Now all roads lead to France and heavy is the tread
Of the living; but the dead returning lightly dance.
Edward Thomas, Roads

Wednesday, February 20, 2019

Germany's Artillery Trump Card in the Early War

Say what you will about Big Bertha or the French 75, one artillery weapon dominated the battlefield during the first half of the Great War.

A Battery of German 5.9-inch Howitzers on Prewar Maneuvers

In 1914, all Allied artillery weapons were outclassed by the German 5.9-inch howitzer,  the 15cm schwere Feldhaubitze 13. As the majority of these were guns, their flat trajectories severely curtailed their deployment in reverse slope positions.

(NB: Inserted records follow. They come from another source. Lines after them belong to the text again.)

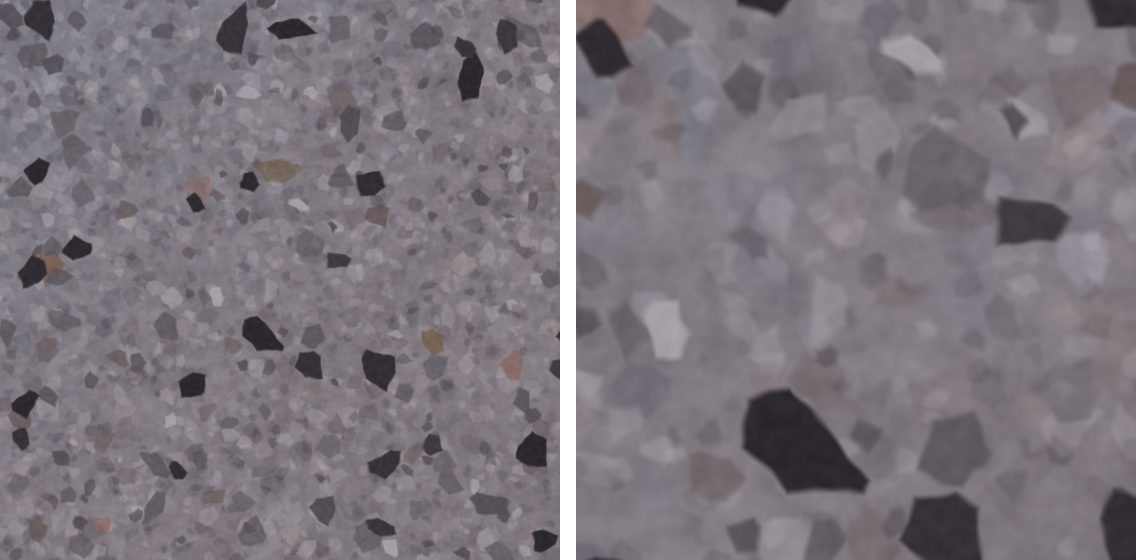
Left: the whole. Right: its middle third, enlarged.
Write a Shadertoy shader that draws this texture.

```glsl
// Polished terrazzo: a mauve-grey bed of small stone crumbs with scattered
// pale, warm, grey and black chips. Each layer is a jittered grid of random
// convex polygons, painted with soft edges over gradient noise.

const float TAU = 6.28319;

vec3 hash3(vec2 p) {
    vec3 q = fract(p.xyx * vec3(0.1031, 0.1030, 0.0973));
    q += dot(q, q.yxz + 33.33);
    return fract((q.xxy + q.yzz) * q.zyx);
}

float cornerSlope(vec2 corner, vec2 offset) {
    float angle = TAU * hash3(corner + 71.0).x;
    return dot(vec2(cos(angle), sin(angle)), offset);
}

float gradientNoise(vec2 p) {
    vec2 i = floor(p), f = fract(p);
    vec2 u = f * f * f * (f * (f * 6.0 - 15.0) + 10.0);
    float low = mix(cornerSlope(i, f), cornerSlope(i + vec2(1, 0), f - vec2(1, 0)), u.x);
    float high = mix(cornerSlope(i + vec2(0, 1), f - vec2(0, 1)), cornerSlope(i + 1.0, f - 1.0), u.x);
    return mix(low, high, u.y);
}

// Signed distance to an irregular, stretched six-sided chip
float chipDistance(vec2 q, float radius, vec2 key) {
    vec3 shape = hash3(key + 5.3);
    float turn = TAU * shape.x, stretch = mix(1.0, 1.5, shape.y * shape.y);
    q = mat2(cos(turn), sin(turn), -sin(turn), cos(turn)) * q;
    q *= vec2(1.0 / stretch, sqrt(stretch));
    float d = -1.0;
    for (int side = 0; side < 6; side++) {
        vec3 cut = hash3(key + 13.7 * float(side + 1));
        float angle = TAU * (float(side) + 0.75 * cut.x) / 6.0;
        d = max(d, dot(q, vec2(cos(angle), sin(angle))) - radius * mix(0.65, 1.15, cut.y));
    }
    return d;
}

// One layer of chips: xyz = random values of the chip, w = coverage
vec4 chipLayer(vec2 p, float cells, float share, float radius, float seed) {
    vec4 layer = vec4(0);
    float soft = max(0.0026, 0.8 / iResolution.y);
    vec2 home = floor(p * cells);
    for (int y = -1; y <= 1; y++)
    for (int x = -1; x <= 1; x++) {
        vec2 cell = home + vec2(x, y);
        vec2 key = cell + seed * vec2(17.3, 41.9);
        vec3 place = hash3(key);
        if (place.z > share) continue;
        vec3 look = hash3(key + 97.1);
        vec2 center = (cell + mix(vec2(0.1), vec2(0.9), place.xy)) / cells;
        float d = chipDistance(p - center, radius * mix(0.6, 1.25, look.z), key);
        layer = mix(layer, vec4(look, 1), smoothstep(soft, -soft, d));
    }
    layer.xyz /= max(layer.w, 0.001);
    return layer;
}

void mainImage(out vec4 fragColor, in vec2 fragCoord) {
    vec2 uv = fragCoord / iResolution.y;

    // Slight wobble roughens the straight chip edges
    vec2 p = uv + 0.0035 * vec2(gradientNoise(uv * 55.0), gradientNoise(uv * 55.0 + 40.0));

    // Cement bed, cooler towards the upper left
    float cool = smoothstep(-0.3, 1.0, uv.y - uv.x);
    vec3 color = mix(vec3(0.505, 0.472, 0.500), vec3(0.495, 0.485, 0.525), cool);
    color += 0.035 * gradientNoise(uv * 7.0) + 0.05 * gradientNoise(uv * 38.0 + 9.0);

    // Crumbs close to the bed in tone
    vec4 chip = chipLayer(p, 28.0, 0.85, 0.016, 1.0);
    color += chip.w * ((chip.x - 0.5) * 0.13 + (chip.y - 0.5) * vec3(0.025, 0.0, -0.02));
    chip = chipLayer(p, 52.0, 0.6, 0.008, 2.0);
    color += chip.w * (chip.x - 0.5) * 0.15;

    // Pale quartz
    chip = chipLayer(p, 21.0, 0.22, 0.013, 3.0);
    vec3 quartz = mix(vec3(0.58, 0.56, 0.58), vec3(0.70, 0.68, 0.71), chip.x * chip.x);
    color = mix(color, quartz, chip.w * mix(0.35, 0.85, chip.y));

    // Warm stones: muted brown, some brick pink or ochre
    chip = chipLayer(p, 7.0, 0.42, 0.023, 4.0);
    vec3 warm = mix(vec3(0.40, 0.35, 0.35), vec3(0.53, 0.40, 0.38), smoothstep(0.55, 0.75, chip.x));
    warm = mix(warm, vec3(0.42, 0.35, 0.27), smoothstep(0.85, 0.9, chip.x));
    color = mix(color, warm, chip.w * mix(0.55, 0.95, chip.y));

    // Grey stones, large and small
    chip = chipLayer(p, 13.0, 0.36, 0.020, 5.0);
    color = mix(color, mix(vec3(0.30, 0.28, 0.31), vec3(0.41, 0.39, 0.42), chip.x), chip.w * mix(0.6, 0.95, chip.y));
    chip = chipLayer(p, 24.0, 0.16, 0.010, 6.0);
    color = mix(color, vec3(0.33, 0.30, 0.33), chip.w * mix(0.35, 0.9, chip.y));

    // Black stones
    chip = chipLayer(p, 8.0, 0.42, 0.024, 7.0);
    color = mix(color, mix(vec3(0.16, 0.145, 0.165), vec3(0.25, 0.23, 0.25), chip.x * chip.x), chip.w * 0.97);

    // Faint mottling over everything
    color += 0.028 * gradientNoise(uv * 95.0) + 0.015 * gradientNoise(uv * 170.0);
    fragColor = vec4(color, 1.0);
}
```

This resulted in the Allied gun positions being placed either on forward slopes in view of the enemy, or well to the rear, which hampered communication between observer and gun position and the range to which targets could be engaged.*

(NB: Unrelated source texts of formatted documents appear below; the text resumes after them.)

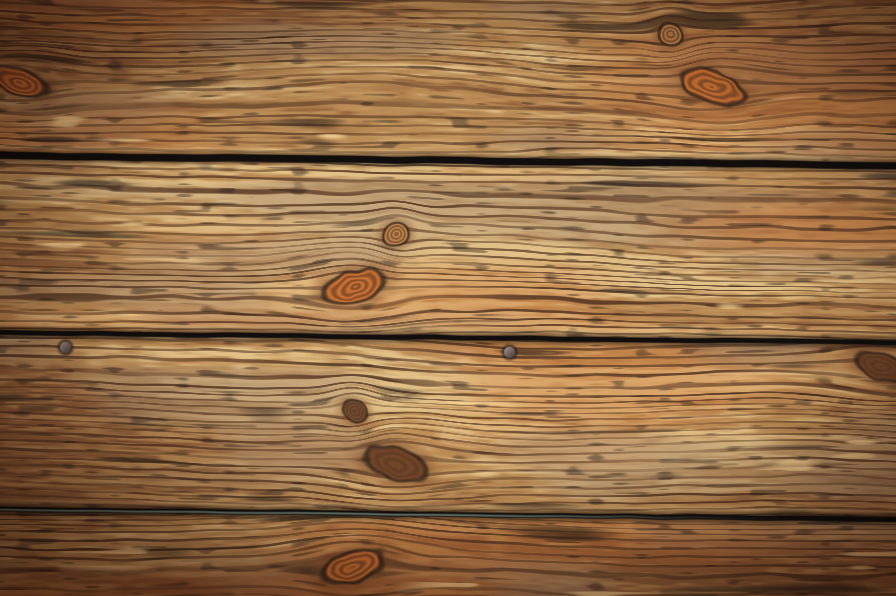
A Shadertoy shader for this texture:

```glsl
// Four weathered wooden planks, slightly tilted, split by dark seams.
// Stretched noise and a warped sine make the grain, which flows around
// oval ringed knots; nails, cracks, pale flakes and a vignette add wear.

const float PITCH = 0.297;   // plank height
const float SLOPE = 0.011;   // tilt of the seams
const float PI = 3.14159;

const vec3 INK   = vec3(0.10, 0.08, 0.07);
const vec3 DARK  = vec3(0.31, 0.20, 0.13);
const vec3 BROWN = vec3(0.54, 0.36, 0.22);
const vec3 GOLD  = vec3(0.68, 0.51, 0.31);
const vec3 PALE  = vec3(0.82, 0.70, 0.49);
const vec3 GRAY  = vec3(0.61, 0.51, 0.40);
const vec3 RUST  = vec3(0.74, 0.41, 0.18);
const vec3 TEAL  = vec3(0.42, 0.49, 0.45);

float hash(vec2 p) {
    return fract(sin(dot(p, vec2(127.1, 311.7))) * 43758.55);
}

float noise(vec2 p) {
    vec2 i = floor(p), f = fract(p);
    f = f * f * (3.0 - 2.0 * f);
    return mix(mix(hash(i), hash(i + vec2(1, 0)), f.x),
               mix(hash(i + vec2(0, 1)), hash(i + vec2(1, 1)), f.x), f.y);
}

// Knot centre on a plank: 0 is small, 1 is a large oval, 2 sits at the rim
vec2 knotCenter(float id, float k) {
    float top = step(1.5, id);
    float side = -cos(PI * id);
    vec2 pair = vec2(mix(0.63, 1.16, top) + (0.5 - k) * 0.07 * side,
                     0.58 - 0.30 * k + 0.15 * top + 0.42 * step(id, -0.5));
    vec2 rim = vec2(mix(1.48, 0.03, top), mix(0.86, 0.42, top));
    vec2 c = k > 1.5 ? rim : pair;
    return vec2(c.x, c.y * PITCH);
}

vec2 knotSize(float k) {
    return k < 0.5 ? vec2(0.021, 0.018) : vec2(0.050, 0.025) - 0.004 * (k - 1.0);
}

bool hasKnot(float id, float k) {
    return k < 0.5 ? id > -0.5 : (k < 1.5 || mod(id, 2.0) < 0.5);
}

vec2 rotate(vec2 p, float a) {
    return vec2(cos(a) * p.x + sin(a) * p.y, cos(a) * p.y - sin(a) * p.x);
}

// Grain height, pushed outward around every knot of the plank
float grainHeight(vec2 p, float id) {
    float u = p.y + 0.035 * noise(vec2(p.x * 2.2 + id * 7.3, p.y * 7.0));
    for (float k = 0.0; k < 3.0; k++) {
        if (!hasKnot(id, k)) continue;
        vec2 d = p - knotCenter(id, k);
        vec2 e = d / (knotSize(k) * vec2(2.1, 2.4));
        u -= 0.75 * d.y * exp(-dot(e, e));
    }
    return u;
}

vec3 woodColor(vec2 p, float u, float id, float glow) {
    float seed = id * 13.7;
    float broad = noise(vec2(p.x * 1.8 + seed, u * 16.0));
    float streak = noise(vec2(p.x * 5.0 + seed, u * 110.0));
    float fiber = noise(vec2(p.x * 32.0 + seed, u * 230.0));
    float tone = 0.42 + 0.5 * (broad - 0.5) + 0.45 * (streak - 0.5)
               + 0.35 * (fiber - 0.5) + 0.28 * glow;
    vec3 col = mix(BROWN, GOLD, smoothstep(0.15, 0.5, tone));
    col = mix(col, PALE, smoothstep(0.5, 0.9, tone));
    col = mix(col, GRAY, 0.5 * smoothstep(0.45, 0.8, noise(p * vec2(4.0, 18.0) + seed)));
    col = mix(col, RUST, 0.35 * smoothstep(0.5, 0.85, noise(p * vec2(2.0, 9.0) - seed)));

    // Growth lines of uneven spacing and strength
    float phase = u * 72.0 + 2.2 * noise(vec2(seed, u * 22.0))
                + 0.35 * noise(vec2(p.x * 14.0, u * 60.0));
    float line = smoothstep(0.35, 0.95, sin(2.0 * PI * phase));
    float strength = 0.25 + 0.7 * noise(vec2(p.x * 3.5 + seed, u * 45.0));
    col = mix(col, DARK, line * strength);

    // Short pores, long cracks and pale worn flakes
    float pore = smoothstep(0.72, 0.95, noise(vec2(p.x * 26.0, u * 170.0 + seed)));
    float crack = smoothstep(0.82, 0.95, noise(vec2(p.x * 4.5 - seed, u * 62.0)));
    float flake = smoothstep(0.84, 0.96, noise(vec2(p.x * 9.0, p.y * 85.0 - seed)))
                * smoothstep(0.6, 0.8, noise(p * vec2(3.0, 10.0) + seed * 2.0));
    col = mix(col, INK, 0.4 * pore + 0.55 * crack * (1.0 - pore));
    return mix(col, PALE * 1.12, 0.8 * flake);
}

vec3 addKnots(vec3 col, vec2 p, float id) {
    float charred = 1.0 - step(0.5, abs(id));
    for (float k = 0.0; k < 3.0; k++) {
        if (!hasKnot(id, k)) continue;
        vec2 d = rotate(p - knotCenter(id, k), -0.3 * cos(PI * id));
        float r = length(d / knotSize(k)) + 0.3 * (noise(p * 45.0) - 0.5);
        float ring = 0.5 + 0.5 * sin(r * 19.0 + 3.0 * noise(p * 60.0));
        vec3 core = mix(mix(RUST, GOLD, step(k, 0.5) * 0.7), DARK, 0.75 * charred);
        core = mix(core, DARK, 0.6 * ring);
        col = mix(col, mix(DARK, RUST, 0.35), 0.45 * smoothstep(1.9, 0.9, r));
        col = mix(col, core, smoothstep(1.1, 0.85, r));
        col = mix(col, INK, 0.6 * smoothstep(0.2, 0.0, abs(r - 1.02)));
    }
    return col;
}

vec3 addNails(vec3 col, vec2 p, float px) {
    for (float k = 0.0; k < 3.0; k++) {
        vec2 d = p - vec2(0.11 + 0.745 * k, 0.92 * PITCH);
        float r = length(d);
        col = mix(col, INK, 0.7 * smoothstep(0.017, 0.009, r));
        vec3 metal = vec3(0.42, 0.37, 0.35) + 9.0 * (d.y - d.x);
        col = mix(col, metal, smoothstep(px, -px, r - 0.0095));
    }
    return col;
}

void mainImage(out vec4 fragColor, in vec2 fragCoord) {
    float px = 1.0 / iResolution.y;
    vec2 uv = fragCoord / iResolution.xy, pos = fragCoord * px;
    float q = (pos.y + SLOPE * pos.x - 0.145) / PITCH;
    float id = floor(q);
    vec2 p = vec2(pos.x, fract(q) * PITCH);

    vec2 away = (uv - vec2(0.54, 0.53)) * vec2(1.0, 1.05);
    float glow = 1.0 - smoothstep(0.1, 0.6, length(away));
    vec3 col = woodColor(p, grainHeight(p, id), id, glow);
    col = addKnots(col, p, id);
    if (abs(id) < 0.5) col = addNails(col, p, px);

    // Seams: lit lip above, shade around, dark gap, teal lining in the lowest
    float n = floor(q + 0.5);
    float s = (q - n) * PITCH + 0.002 * (noise(vec2(pos.x * 18.0, n)) - 0.5);
    float halfGap = 0.0042 + 0.0018 * step(1.5, n);
    col = mix(col, PALE, 0.35 * smoothstep(0.007, 0.0, abs(s - 0.013)));
    col *= 1.0 - 0.4 * smoothstep(0.016, 0.004, abs(s));
    col = mix(col, INK * 0.6, smoothstep(px, -px, abs(s) - halfGap));
    float lining = (1.0 - step(0.5, abs(n))) * smoothstep(1.4, 0.7, pos.x);
    col = mix(col, TEAL, 0.8 * lining * smoothstep(px, -px, abs(s + 0.001) - 0.0018));

    // Vignette, warmer toward the rim
    float rim = smoothstep(0.32, 0.78, length(away));
    col *= mix(vec3(1.08), vec3(0.52, 0.42, 0.36), rim);
    fragColor = vec4(clamp(col, 0.0, 1.0), 1.0);
}
```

Krupp, Rheinmetall and Spandau factories manufactured 3,400 pieces during the war.  Each fired a 93-lb. shell up to 9,600 yards at a rate of 3 rounds per minute. The Allies did not field a comparable weapon until the British deployed their 6-inch howitzer in late 1915 and the French 155 Schneider appeared in 1917.

Siegfried Sassoon paid tribute to the German howitzer in his poem "Counter-Attack"

He wondered when the Allemands would get busy;
And then, of course, they started with five-nines
Traversing, sure as fate, and never a dud.
Mute in the clamour of shells he watched them burst
Spouting dark earth and wire with gusts from hell. . . 

* "The Changing Face of Australian Field Artillery in World War One," the Royal Australian Artillery History Company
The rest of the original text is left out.